2005 is the year when Allen and Jane Hogan brought their 20-year-old hobby to the next level and established Hogan’s Cider in Alcester, Warwickshire, UK. They sold their first cider at Stratford Farmers market and quickly gained happy returning customers. Profits allowed Allen and Jane to expand and focus entirely on cider making and experimenting with various ingredients such as elderflower or dark muscovado sugar.

Hogan’s have a very impressive line-up featuring Dry, Medium, Vintage Perry, French Revelation, Killer Sharp, Hip Hop, Libertine and High Sobriety available in bottles. And, Original Draught, Harvest Press, Hazy Rays, Lonely Partridge Perry, Panking Pole, Wild Elder and Mulled on tap.
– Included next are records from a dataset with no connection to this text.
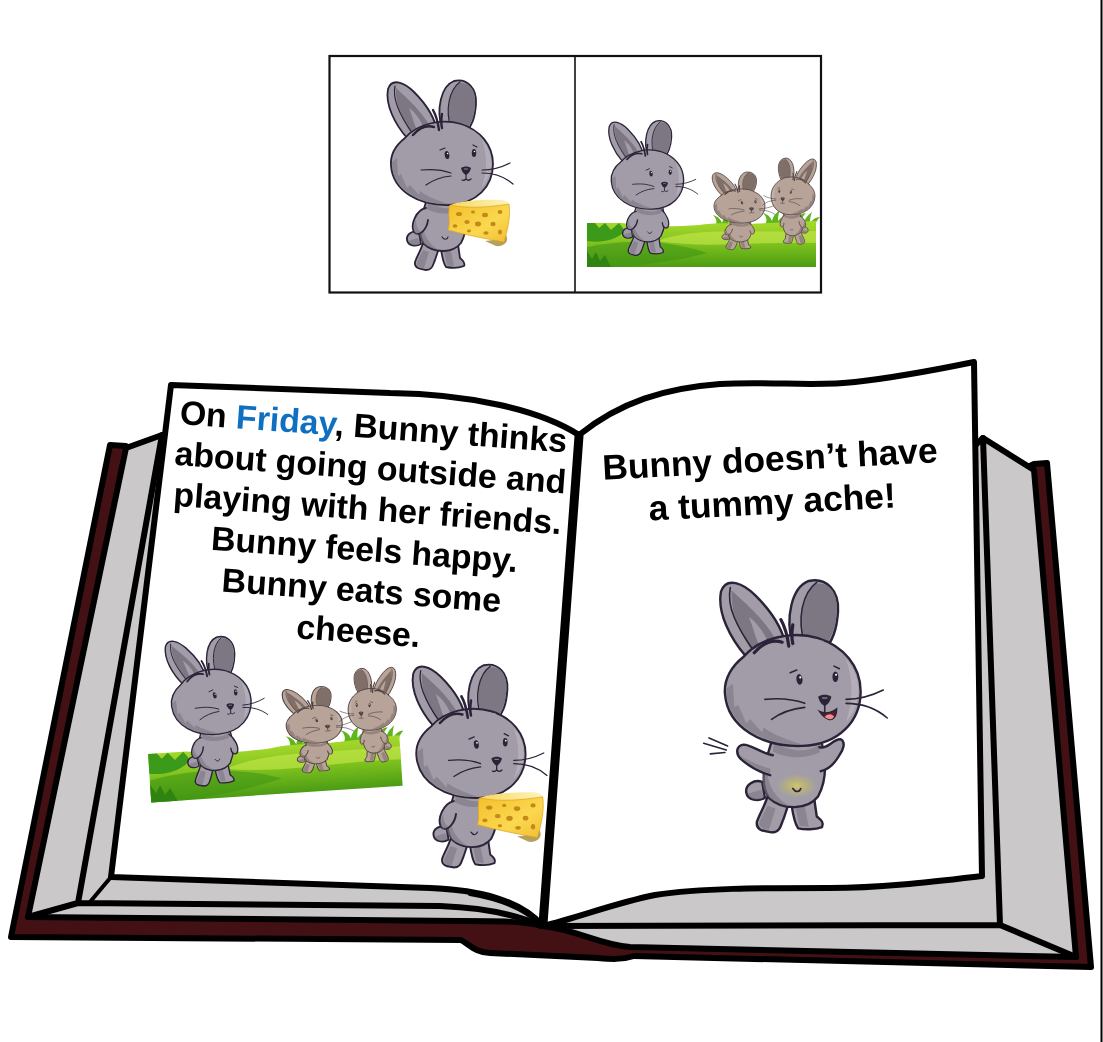
<!DOCTYPE html>
<html lang="en">
<head>
<meta charset="utf-8">
<title>Bunny story: Friday</title>
<style>
:root {
  --ink: #000;
  --paper: #fff;
  --page-edge: #cbc8ca;
  --cover: #431113;
  --friday: #0f6fc0;
  --fur: #a29ca8;
  --ear: #7c7783;
  --outline: #2b2338;
}
* { box-sizing: border-box; margin: 0; }
html, body { width: 1103px; height: 1042px; overflow: hidden; background: var(--paper); }
.sheet { position: relative; width: 1103px; height: 1042px; overflow: hidden; }
.artwork { position: absolute; inset: 0; display: block; }
.page-text {
  position: absolute;
  display: flex;
  flex-direction: column;
  align-items: center;
  color: var(--ink);
  font-family: "Liberation Sans", Arial, sans-serif;
  font-weight: 700;
  white-space: nowrap;
}
.page-text span { display: block; }
.page-text .day { display: inline; color: var(--friday); }
.left-text { left: 158px; top: 406px; width: 416px; font-size: 33.8px; line-height: 41px; transform: rotate(4.2deg); }
.right-text { left: 591px; top: 437px; width: 360px; font-size: 35.3px; line-height: 43px; transform: rotate(-3deg); }
.friend { --fur: #b7a398; --ear: #806f69; --outline: #4d403f; }
.fur { fill: var(--fur); stroke: var(--outline); stroke-width: 1.8; stroke-linejoin: round; stroke-linecap: round; }
.ear-dark { fill: var(--ear); }
.shade { fill: var(--ear); opacity: .6; }
.light { fill: #fff; opacity: .18; }
.line { fill: none; stroke: var(--outline); stroke-width: 1.2; stroke-linecap: round; }
.dot { fill: var(--outline); }
.book-line { stroke: var(--ink); stroke-width: 6; stroke-linejoin: round; stroke-linecap: round; }
</style>
</head>
<body>
<main class="sheet">
<svg class="artwork" width="1103" height="1042" viewBox="0 0 1103 1042" role="img" aria-label="Two story picture cards above an open picture book about a bunny">
  <defs>
    <linearGradient id="meadow" x1="0" y1="0" x2="0" y2="1">
      <stop offset="0" stop-color="#a8d92c"/>
      <stop offset=".45" stop-color="#83c51f"/>
      <stop offset="1" stop-color="#4b9c14"/>
    </linearGradient>
    <linearGradient id="cheese-front" x1="0" y1="0" x2="1" y2="1">
      <stop offset="0" stop-color="#f4bf2c"/>
      <stop offset=".6" stop-color="#fbd84f"/>
      <stop offset="1" stop-color="#f2bd33"/>
    </linearGradient>
    <linearGradient id="cheese-top" x1="0" y1="0" x2="1" y2="0">
      <stop offset="0" stop-color="#f8d75e"/>
      <stop offset="1" stop-color="#fdf3bd"/>
    </linearGradient>
    <radialGradient id="tummy-glow">
      <stop offset="0" stop-color="#cfc66a"/>
      <stop offset=".5" stop-color="#bdb670" stop-opacity=".7"/>
      <stop offset="1" stop-color="#bdb670" stop-opacity="0"/>
    </radialGradient>

    <g id="torso">
      <path class="fur" d="M34 154C28 152 21 156 22 162C23 168 31 169 36 166Z"/>
      <path class="shade" d="M23 163C25 168 31 168 35 166L33 160Z"/>
      <path class="fur" d="M38 165C36 172 32 178 30 184C29 191 36 191 41 192C48 192 48 186 50 182L54 170Z"/>
      <path class="shade" d="M38 172L32 184C31 189 36 190 39 190L44 174Z"/>
      <path class="fur" d="M56 171C57 178 58 185 61 189C66 190 74 190 79 188C81 184 77 182 75 180L73 166Z"/>
      <path class="shade" d="M59 173L62 187L69 188L66 173Z"/>
      <path class="fur" d="M42 121C37 136 31 154 39 166C50 176 68 175 76 165C83 152 82 136 78 122Z"/>
      <path class="shade" d="M43 125C62 134 73 130 78 124L79 131C66 138 50 136 42 131Z"/>
      <path class="shade" d="M35 148C33 158 36 164 42 168C48 171 52 172 54 172C44 166 39 158 38 148Z"/>
      <path class="line" d="M57 159C59 162 62 162 63 159"/>
    </g>
    <g id="resting-arms">
      <path class="fur" d="M77 128C84 134 89 145 86 152C83 156 78 152 78 146"/>
      <path class="fur" d="M41 130C31 132 25 147 29 154C34 160 42 151 43 142"/>
      <path class="shade" d="M31 142C28 149 28 153 31 156L36 154C32 151 31 147 31 142Z"/>
    </g>
    <g id="raised-arms">
      <path class="fur" d="M42 134C34 133 26 126 20 126C14 127 14 133 18 137C25 143 33 147 40 149"/>
      <path class="fur" d="M77 128C83 130 88 121 93 122C97 124 95 130 92 134C88 141 83 145 78 146"/>
      <path class="shade" d="M17 134C24 142 33 146 40 148L40 144C31 142 22 137 17 134Z"/>
    </g>
    <g id="head">
      <path class="fur" d="M22 60C10 46 0 27 3 11C7 -1 20 5 29 14C40 25 50 38 52 54Z"/>
      <path class="ear-dark" d="M27 57C18 43 10 28 11 10C19 18 35 30 46 50L40 53C36 42 30 34 24 30C28 40 30 50 34 55Z"/>
      <path class="line" d="M28 56C15 38 7 22 10 8"/>
      <path class="fur" d="M57 51C51 31 56 8 69 3C82 0 92 10 91 26C90 40 87 48 80 56Z"/>
      <path class="ear-dark" d="M67 50C61 34 64 12 75 5C86 4 91 14 90 27C89 40 85 48 79 54Z"/>
      <path class="line" d="M66 50C60 32 64 12 75 4"/>
      <path class="fur" d="M20 60C32 46 56 40 76 46C95 52 108 67 108 86C108 108 92 126 64 127C34 128 8 113 6 88C5 77 11 67 20 60Z"/>
      <path class="fur" stroke="none" style="stroke:none" d="M24 59L46 47L54 46L80 48L78 58L30 64Z"/>
      <path class="shade" d="M7 84C6 109 32 127 64 126C48 121 40 117 35 113L34 117L25 107L22 110L16 96L13 98L12 80Z"/>
      <path class="light" d="M97 62C109 74 110 95 97 109C102 95 103 78 97 62Z"/>
      <path class="line" style="stroke-width:2.4" d="M28 57C35 49 42 47 49 49M48 32C52 39 53 45 54 52M57 36C56 42 56 46 57 50"/>
      <ellipse class="dot" cx="62" cy="77" rx="2.3" ry="4" transform="rotate(-8 62 77)"/>
      <ellipse class="dot" cx="89" cy="75" rx="2.2" ry="4"/>
      <circle cx="62.6" cy="75.5" r=".8" fill="#fff"/>
      <circle cx="89.5" cy="73.5" r=".8" fill="#fff"/>
      <path class="line" d="M55 72L60 70M88 67L92 69"/>
      <path class="dot" d="M76 90C79 88 83 88 86 90C85 94 83 96 81 97C79 96 77 94 76 90Z"/>
      <path d="M79 91L83 91" stroke="#8d8696" stroke-width="1"/>
      <path class="line" d="M66 95C55 91 46 91 36 92M66 98C56 99 48 102 41 107M97 92C107 92 117 89 125 85M97 95C109 95 120 99 128 106"/>
    </g>
    <path id="calm-mouth" class="line" d="M81 96L81 101M77 102C79 103 80 102 81 101C82 102 84 103 86 101"/>
    <g id="happy-mouth">
      <path d="M77 101C81 103 86 102 90 99C90 105 87 108 84 107C81 106 79 104 77 101Z" fill="#5a1c2c" stroke="#2b2338" stroke-width="1"/>
      <path d="M81 105C84 102 87 103 88 105C86 108 83 107 81 105Z" fill="#f08c8c"/>
      <path class="line" d="M81 96L81 102"/>
    </g>
    <g id="bunny">
      <use href="#torso"/><use href="#resting-arms"/><use href="#head"/><use href="#calm-mouth"/>
    </g>
    <g id="cheese">
      <path d="M100 163C112 162 120 159 121 157C125 164 118 169 111 168Z" fill="#b5a05c"/>
      <path d="M64 128C70 123 100 121 117 122C123 123 125 125 124 130L66 130Z" fill="url(#cheese-top)"/>
      <path d="M65 127C83 131 105 129 124 126C126 140 122 154 119 164C102 161 81 157 63 152C66 143 62 136 65 127Z" fill="url(#cheese-front)" stroke="#dfa520" stroke-width=".7"/>
      <g fill="#c28a17">
        <ellipse cx="74" cy="136" rx="3" ry="2"/><ellipse cx="88" cy="134" rx="2" ry="1.5"/>
        <ellipse cx="100" cy="137" rx="3" ry="2.2"/><ellipse cx="115" cy="134" rx="2.4" ry="2"/>
        <ellipse cx="82" cy="144" rx="2.6" ry="2"/><ellipse cx="93" cy="146" rx="3" ry="2.4"/>
        <ellipse cx="108" cy="146" rx="2.6" ry="2.2"/><ellipse cx="70" cy="148" rx="2.4" ry="1.8"/>
        <ellipse cx="101" cy="155" rx="2.6" ry="1.8"/><ellipse cx="115" cy="154" rx="2" ry="2.6"/>
        <ellipse cx="84" cy="153" rx="2" ry="1.4"/>
      </g>
    </g>
    <g id="cheese-bunny"><use href="#bunny"/><use href="#cheese"/></g>
    <path id="tuft" d="M0 12C3 7 1 3 -2 0C4 2 6 5 7 8C8 3 11 0 15 -3C13 2 13 5 13 8C16 4 19 2 23 2C20 5 18 8 18 12Z" fill="#5fb51c"/>
    <g id="meadow-scene">
      <use href="#tuft" x="128" y="96"/>
      <use href="#tuft" x="178" y="94"/>
      <use href="#tuft" x="196" y="92"/>
      <use href="#tuft" x="210" y="96"/>
      <path d="M0 104L35 104C60 108 85 108 112 106C125 104 140 104 160 105L229 102V148H0Z" fill="url(#meadow)"/>
      <path d="M0 128C50 118 90 124 120 134C100 140 60 146 30 148H0Z" fill="#3f9414" opacity=".55"/>
      <path d="M70 122C110 108 160 114 229 112V124C170 122 120 130 70 122Z" fill="#c9ea4e" opacity=".6"/>
      <path d="M0 104L8 104L12 109L18 104L24 111L32 104L38 112C28 122 14 124 0 122Z" fill="#3c9a1b"/>
      <path d="M0 148V132L5 140L9 133L13 142L18 136L24 148Z" fill="#2f8411"/>
      <use href="#bunny" transform="translate(20 0) scale(.71)"/>
      <use class="friend" href="#bunny" transform="translate(124 52) scale(.5 .41)"/>
      <use class="friend" href="#bunny" transform="translate(230.5 38) scale(-.43 .455)"/>
    </g>
  </defs>

  <g id="picture-cards">
    <rect x="329.5" y="56" width="491.5" height="236.5" fill="#fff" stroke="#111" stroke-width="2.2"/>
    <line x1="575" y1="56" x2="575" y2="292" stroke="#111" stroke-width="1.6"/>
    <use href="#cheese-bunny" transform="translate(385 78)"/>
    <use href="#meadow-scene" transform="translate(587 119)"/>
  </g>

  <line id="sheet-edge" x1="1101.5" y1="0" x2="1101.5" y2="1042" stroke="#000" stroke-width="2"/>

  <g id="book" class="book-line">
    <path id="cover" fill="var(--cover)" d="M110 445L126 446L540 700L1034 464L1047 463L1091 967L634 956C622 960 610 959 598 958L490 953C476 953 470 945 461 940L11 937Z"/>
    <g id="page-edges" fill="var(--page-edge)">
      <path d="M126 448L162 435L400 600L543 926C520 921 500 921 462 921L28 917Z"/>
      <path d="M983 438L1034 470L1076 957L630 947C600 945 578 930 543 926L700 700Z"/>
      <path fill="none" d="M162 435L78 903L28 917M78 903L440 906C490 908 520 916 541 926M983 438L1000 925L1076 957M1000 925L545 926"/>
      <path fill="none" stroke-width="4" d="M111 877L90 902M470 894C505 900 528 912 541 925"/>
    </g>
    <path id="left-page" fill="var(--paper)" d="M171 385L390 393C470 394 540 410 579 435L543 926C520 900 480 890 430 888L111 877Z"/>
    <path id="right-page" fill="var(--paper)" d="M579 435C620 402 665 388 720 384C770 381 815 387 855 382C900 377 935 370 974 362L982 876C930 882 880 888 830 888C760 888 700 888 655 895C615 903 580 917 543 926Z"/>
    <line id="gutter" x1="579" y1="436" x2="543" y2="924" stroke-width="9"/>
  </g>

  <g id="left-page-pictures">
    <use href="#meadow-scene" transform="translate(148 753) rotate(-3.8) scale(1.1) translate(0 -103)"/>
    <use href="#cheese-bunny" transform="translate(410 662) scale(1.07)"/>
  </g>

  <g id="waving-bunny" transform="translate(717 577) scale(1.33)">
    <use href="#torso"/>
    <ellipse cx="60" cy="157" rx="15" ry="9" fill="url(#tummy-glow)"/>
    <path class="line" d="M57 159C59 162 62 162 63 159"/>
    <use href="#raised-arms"/>
    <use href="#head"/>
    <use href="#happy-mouth"/>
    <path class="line" d="M-6 121L8 127M-10 125L7 130M-5 133L6 132"/>
  </g>
</svg>

<p class="page-text left-text">
  <span>On <b class="day">Friday</b>, Bunny thinks</span>
  <span>about going outside and</span>
  <span>playing with her friends.</span>
  <span>Bunny feels happy.</span>
  <span>Bunny eats some</span>
  <span>cheese.</span>
</p>
<p class="page-text right-text">
  <span>Bunny doesn’t have</span>
  <span>a tummy ache!</span>
</p>
</main>
</body>
</html>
I’m giving their Medium a go. Company: Hogan’s Cider
Place of Origin: Alcester, Warwickshire, UK
Ingredients: English cider apple juice, water, sugar, carbon dioxide, malic acid, preservative: potassium metabisulphite (sulphites)
Sweetness as per label: medium
ABV: 5.4%
Package type: 500ml amber glass with crown cap
Recommended type of glass: pint glass or white wine glass

Appearance: pours a clear golden with a quickly dissipating white head. Slightly sparkling. Body is low.
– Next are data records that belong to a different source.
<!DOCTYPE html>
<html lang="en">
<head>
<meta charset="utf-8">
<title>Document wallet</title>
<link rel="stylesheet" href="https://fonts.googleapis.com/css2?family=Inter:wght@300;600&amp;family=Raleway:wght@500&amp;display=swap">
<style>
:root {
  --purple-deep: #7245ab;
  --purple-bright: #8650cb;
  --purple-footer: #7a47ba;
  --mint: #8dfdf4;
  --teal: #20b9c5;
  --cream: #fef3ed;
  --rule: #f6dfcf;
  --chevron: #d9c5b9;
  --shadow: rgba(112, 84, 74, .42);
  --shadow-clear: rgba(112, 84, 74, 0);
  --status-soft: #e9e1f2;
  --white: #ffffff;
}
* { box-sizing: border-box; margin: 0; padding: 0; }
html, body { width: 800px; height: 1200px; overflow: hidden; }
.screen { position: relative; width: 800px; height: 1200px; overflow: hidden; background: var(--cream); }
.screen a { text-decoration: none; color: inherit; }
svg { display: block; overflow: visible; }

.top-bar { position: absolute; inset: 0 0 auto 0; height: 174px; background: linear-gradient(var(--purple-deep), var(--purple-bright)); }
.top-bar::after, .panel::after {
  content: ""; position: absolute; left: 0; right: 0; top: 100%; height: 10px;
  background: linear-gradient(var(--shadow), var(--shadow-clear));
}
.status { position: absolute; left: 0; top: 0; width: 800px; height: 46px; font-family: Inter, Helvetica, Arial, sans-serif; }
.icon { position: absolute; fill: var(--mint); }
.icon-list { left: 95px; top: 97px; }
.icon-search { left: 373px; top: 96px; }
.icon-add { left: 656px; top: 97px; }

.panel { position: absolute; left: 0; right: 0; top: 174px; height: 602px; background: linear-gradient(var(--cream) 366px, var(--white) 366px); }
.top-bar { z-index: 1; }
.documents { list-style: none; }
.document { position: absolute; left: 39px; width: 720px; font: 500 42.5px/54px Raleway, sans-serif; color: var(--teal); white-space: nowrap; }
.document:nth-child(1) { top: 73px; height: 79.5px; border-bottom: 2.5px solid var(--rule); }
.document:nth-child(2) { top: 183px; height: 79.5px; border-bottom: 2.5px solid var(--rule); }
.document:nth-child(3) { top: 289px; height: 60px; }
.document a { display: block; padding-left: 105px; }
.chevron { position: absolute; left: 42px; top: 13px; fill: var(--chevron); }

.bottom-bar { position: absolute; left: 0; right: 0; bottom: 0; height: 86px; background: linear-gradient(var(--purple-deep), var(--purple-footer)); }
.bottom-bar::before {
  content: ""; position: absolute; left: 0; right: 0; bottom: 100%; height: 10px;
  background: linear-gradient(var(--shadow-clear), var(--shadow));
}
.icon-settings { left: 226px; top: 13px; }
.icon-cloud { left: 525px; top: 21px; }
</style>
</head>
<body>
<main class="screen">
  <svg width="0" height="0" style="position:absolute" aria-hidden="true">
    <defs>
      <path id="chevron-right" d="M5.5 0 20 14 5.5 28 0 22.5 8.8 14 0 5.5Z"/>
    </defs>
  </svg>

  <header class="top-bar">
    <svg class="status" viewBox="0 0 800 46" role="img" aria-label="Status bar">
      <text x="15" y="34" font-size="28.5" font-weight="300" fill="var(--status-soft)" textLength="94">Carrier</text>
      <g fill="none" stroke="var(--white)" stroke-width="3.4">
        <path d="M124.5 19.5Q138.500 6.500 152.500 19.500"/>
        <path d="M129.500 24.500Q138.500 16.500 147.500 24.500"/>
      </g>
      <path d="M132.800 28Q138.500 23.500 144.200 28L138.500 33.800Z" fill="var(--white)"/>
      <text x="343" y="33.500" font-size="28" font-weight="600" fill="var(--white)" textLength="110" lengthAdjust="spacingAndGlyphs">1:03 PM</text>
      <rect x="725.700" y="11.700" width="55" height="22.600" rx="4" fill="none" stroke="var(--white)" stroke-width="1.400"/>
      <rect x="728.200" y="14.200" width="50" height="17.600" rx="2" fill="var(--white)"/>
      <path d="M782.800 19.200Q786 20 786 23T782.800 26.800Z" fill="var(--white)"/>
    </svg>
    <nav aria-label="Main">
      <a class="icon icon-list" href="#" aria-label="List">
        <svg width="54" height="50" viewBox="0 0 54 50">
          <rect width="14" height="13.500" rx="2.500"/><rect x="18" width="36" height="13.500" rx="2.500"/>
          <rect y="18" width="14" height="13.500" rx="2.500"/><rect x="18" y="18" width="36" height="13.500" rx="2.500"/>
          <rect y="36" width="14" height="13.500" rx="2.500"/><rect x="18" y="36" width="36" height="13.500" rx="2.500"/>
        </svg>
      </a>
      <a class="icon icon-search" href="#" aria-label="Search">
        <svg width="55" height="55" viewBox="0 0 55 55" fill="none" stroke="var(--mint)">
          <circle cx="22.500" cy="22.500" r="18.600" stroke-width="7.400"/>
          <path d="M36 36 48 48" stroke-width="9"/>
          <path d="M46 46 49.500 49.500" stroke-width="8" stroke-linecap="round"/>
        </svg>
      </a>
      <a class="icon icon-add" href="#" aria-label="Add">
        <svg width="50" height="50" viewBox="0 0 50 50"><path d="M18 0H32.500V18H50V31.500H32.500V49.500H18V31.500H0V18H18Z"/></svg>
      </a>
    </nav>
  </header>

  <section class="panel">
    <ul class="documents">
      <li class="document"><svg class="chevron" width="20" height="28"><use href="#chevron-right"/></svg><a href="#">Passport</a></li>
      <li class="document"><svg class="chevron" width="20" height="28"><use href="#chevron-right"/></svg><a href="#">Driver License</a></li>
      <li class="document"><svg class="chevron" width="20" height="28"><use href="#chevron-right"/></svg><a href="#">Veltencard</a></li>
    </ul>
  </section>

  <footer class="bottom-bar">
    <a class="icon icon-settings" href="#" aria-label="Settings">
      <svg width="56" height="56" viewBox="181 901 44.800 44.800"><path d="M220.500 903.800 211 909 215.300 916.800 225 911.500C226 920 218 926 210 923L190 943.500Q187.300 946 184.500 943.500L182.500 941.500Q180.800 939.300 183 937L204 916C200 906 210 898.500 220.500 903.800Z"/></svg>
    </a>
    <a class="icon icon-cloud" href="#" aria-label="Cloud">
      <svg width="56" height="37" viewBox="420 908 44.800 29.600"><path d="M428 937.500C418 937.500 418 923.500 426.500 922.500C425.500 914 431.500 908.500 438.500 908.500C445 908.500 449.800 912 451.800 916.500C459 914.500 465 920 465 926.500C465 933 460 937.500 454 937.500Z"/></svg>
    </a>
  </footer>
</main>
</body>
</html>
Aroma/Nose: smells slightly vinous and fruity with notes of yellow and red apples, red fresh apples, red fruits, berries, grapefruit with hints of funk and a distant acetic acidity.

Taste: my first taste is slightly sweet of caramel, with a low acidity of both lemon and distant vinegar. Notes of yellow and red apples, light funk, lightly syrupy, some smokiness with a light astringent taste and a touch of light apple seed bitterness, which with time transforms to a grapefruit bitterness. The finish is dry and has a lingering note of caramel and a pleasant lingering bitter note of grapefruit peel.

Overall: after reading the label I was quite sceptical at first, but honestly, the Medium tastes natural. The aroma resembles dessert apples with an acetic note typical for Spanish sidra. Taste-wise you will find many flavours, but classical English cider notes clearly take over the palate. Therefore, I would describe Hogan’s Medium as a fusion of English cider with Spanish sidra and eating apples (although Hogan’s claim it is made entirely from cider apples). Despite many interesting notes on the palate, I thought Hogan’s was quite average. I didn’t think it was special as some sort of balance was missing. Anyway, I think that Hogan’s Medium can be likeable especially by those having a sweet tooth. 3.5/6 

Availability: from their online shop. In Germany exclusively from Cider Kultur. In the UK from Crumpton Hill Farm Shop.

Price: Hogan’s Dry was a sample provided by Cider Kultur, a recently opened webshop run by two cider aficionados offering a selection of great cider.